Numerous techniques have been described for nasal septal perforation repair, with various degrees of success in achieving closure. Evidence supports the use of bilateral mucoperichondrial advancement flaps with interpositional grafting for greatest success. Many surgeons use autografts such as fascia, cartilage, bone, and pericranium, however, extracellular matrices have also become popular.
We analyze factors determining the success of nasal septal perforations repaired using using an acellular, freeze-dried interpositional xenograft derived from Porcine Small Intestinal Submucosa (PSIS).
Patients with septal perforation repaired by the senior author from 1998 to 2006 were examined in a retrospective chart review with regard to perforation size, etiology, pre- and postoperative symptoms, follow-up, outcomes and complications.
Forty-seven PSIS repairs were performed on 46 patients. Two procedures were planned staged procedures. Of the total 47 procedures, 41 (87.2%) continued to be closed at the site of repair during the follow up period. Follow up ranged from 6 months to 4.9 years with a mean of 18.3 months. Two patients (4.3%) were found to have perforations at the site of closure in the immediate post-operative period. One patient (2.1%) perforated at the site of closure after the immediate post-operative period. Subjective symptom scores demonstrated improvement in crusting, epistaxis and obstruction postoperatively. Larger perforations correlated with poorer outcomes.
The authors conclude that closure of nasal septal perforation with an interpositional xenograft derived from PSIS compares favorably to published results for autografts with advantages including absence of donor site morbidity, easy graft modification and manipulation, and shorter operative time.

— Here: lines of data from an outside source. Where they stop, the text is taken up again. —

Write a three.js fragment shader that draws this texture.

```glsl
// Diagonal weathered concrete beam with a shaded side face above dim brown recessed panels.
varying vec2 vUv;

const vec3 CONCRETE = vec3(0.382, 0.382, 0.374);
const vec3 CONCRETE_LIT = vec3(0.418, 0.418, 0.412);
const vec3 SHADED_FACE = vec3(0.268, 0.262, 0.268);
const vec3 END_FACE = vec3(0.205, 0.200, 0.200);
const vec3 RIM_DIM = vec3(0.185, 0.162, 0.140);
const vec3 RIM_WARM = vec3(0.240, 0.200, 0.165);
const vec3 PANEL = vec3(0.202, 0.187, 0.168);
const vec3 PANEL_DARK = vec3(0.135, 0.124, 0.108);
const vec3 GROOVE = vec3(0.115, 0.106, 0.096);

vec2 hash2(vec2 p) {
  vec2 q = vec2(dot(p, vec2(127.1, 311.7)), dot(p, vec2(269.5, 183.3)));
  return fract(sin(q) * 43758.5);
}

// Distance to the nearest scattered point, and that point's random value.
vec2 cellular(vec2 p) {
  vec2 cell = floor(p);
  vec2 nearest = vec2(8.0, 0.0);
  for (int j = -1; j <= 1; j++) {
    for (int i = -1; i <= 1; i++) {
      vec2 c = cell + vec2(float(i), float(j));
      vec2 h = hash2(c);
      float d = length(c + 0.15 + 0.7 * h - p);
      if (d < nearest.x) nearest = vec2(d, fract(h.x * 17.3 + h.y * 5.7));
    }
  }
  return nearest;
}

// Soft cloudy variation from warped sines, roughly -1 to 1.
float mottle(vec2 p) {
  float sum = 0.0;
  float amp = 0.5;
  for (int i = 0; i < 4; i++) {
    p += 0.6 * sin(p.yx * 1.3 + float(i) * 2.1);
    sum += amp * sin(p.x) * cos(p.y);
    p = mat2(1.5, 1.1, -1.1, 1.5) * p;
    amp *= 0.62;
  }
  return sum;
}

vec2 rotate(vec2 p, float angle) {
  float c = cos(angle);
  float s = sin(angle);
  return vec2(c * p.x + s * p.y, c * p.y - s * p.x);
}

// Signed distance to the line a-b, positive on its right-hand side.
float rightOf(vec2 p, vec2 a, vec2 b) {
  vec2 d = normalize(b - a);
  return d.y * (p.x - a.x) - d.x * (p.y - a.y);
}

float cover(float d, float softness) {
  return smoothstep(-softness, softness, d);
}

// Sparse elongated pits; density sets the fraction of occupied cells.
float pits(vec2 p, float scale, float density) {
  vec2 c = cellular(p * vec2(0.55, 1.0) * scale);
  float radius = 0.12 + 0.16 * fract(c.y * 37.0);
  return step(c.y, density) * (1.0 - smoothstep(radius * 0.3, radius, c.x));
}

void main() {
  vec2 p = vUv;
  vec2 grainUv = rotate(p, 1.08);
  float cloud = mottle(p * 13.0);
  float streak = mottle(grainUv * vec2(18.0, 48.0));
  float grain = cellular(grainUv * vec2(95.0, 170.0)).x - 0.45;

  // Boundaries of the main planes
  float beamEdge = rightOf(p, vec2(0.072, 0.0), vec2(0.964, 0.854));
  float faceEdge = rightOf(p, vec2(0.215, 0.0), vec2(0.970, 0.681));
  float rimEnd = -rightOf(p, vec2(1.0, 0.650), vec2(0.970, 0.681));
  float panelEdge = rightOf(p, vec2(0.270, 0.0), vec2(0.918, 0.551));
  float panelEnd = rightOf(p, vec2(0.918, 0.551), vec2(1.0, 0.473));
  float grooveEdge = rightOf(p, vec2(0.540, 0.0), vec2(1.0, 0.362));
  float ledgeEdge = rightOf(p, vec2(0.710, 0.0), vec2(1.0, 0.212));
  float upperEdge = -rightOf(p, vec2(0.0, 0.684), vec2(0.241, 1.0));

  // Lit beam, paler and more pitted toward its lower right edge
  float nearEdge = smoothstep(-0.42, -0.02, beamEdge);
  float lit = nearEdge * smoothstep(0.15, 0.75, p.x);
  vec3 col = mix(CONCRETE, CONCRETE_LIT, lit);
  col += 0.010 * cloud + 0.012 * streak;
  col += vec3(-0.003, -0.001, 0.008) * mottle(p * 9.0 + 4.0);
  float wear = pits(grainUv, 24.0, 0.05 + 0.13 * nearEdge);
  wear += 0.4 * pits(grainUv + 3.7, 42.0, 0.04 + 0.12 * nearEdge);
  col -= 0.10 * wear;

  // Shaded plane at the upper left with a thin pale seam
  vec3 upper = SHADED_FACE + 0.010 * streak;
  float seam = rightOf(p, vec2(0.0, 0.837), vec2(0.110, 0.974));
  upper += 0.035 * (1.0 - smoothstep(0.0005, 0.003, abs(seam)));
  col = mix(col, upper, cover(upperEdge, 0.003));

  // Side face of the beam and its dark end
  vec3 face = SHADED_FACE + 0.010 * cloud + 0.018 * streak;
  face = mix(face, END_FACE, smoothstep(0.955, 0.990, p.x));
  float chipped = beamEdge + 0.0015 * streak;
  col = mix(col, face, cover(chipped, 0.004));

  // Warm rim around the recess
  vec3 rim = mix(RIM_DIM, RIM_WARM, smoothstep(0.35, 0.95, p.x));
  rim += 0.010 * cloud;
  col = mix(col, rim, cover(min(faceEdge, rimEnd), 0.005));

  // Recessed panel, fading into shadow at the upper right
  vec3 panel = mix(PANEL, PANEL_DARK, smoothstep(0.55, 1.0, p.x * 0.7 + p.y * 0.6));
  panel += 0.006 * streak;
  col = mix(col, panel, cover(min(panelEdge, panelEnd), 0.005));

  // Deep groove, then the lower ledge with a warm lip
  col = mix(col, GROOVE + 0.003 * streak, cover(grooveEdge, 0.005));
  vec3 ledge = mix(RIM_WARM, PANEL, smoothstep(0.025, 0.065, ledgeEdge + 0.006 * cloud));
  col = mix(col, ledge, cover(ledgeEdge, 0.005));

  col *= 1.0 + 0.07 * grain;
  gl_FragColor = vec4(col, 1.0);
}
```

Recommended CitationGreywoode, MD, Jewel; Hamilton, MD, James; Malhotra, MD, Prashant S.; Saad, MD, Abdel; and Pribitkin, MD, Edmund A., "Repair of Nasal Septal Perforation with Porcine Small Intestinal Submucosa Xenograft" (2012). Department of Otolaryngology - Head and Neck Surgery Faculty Papers. Paper 23.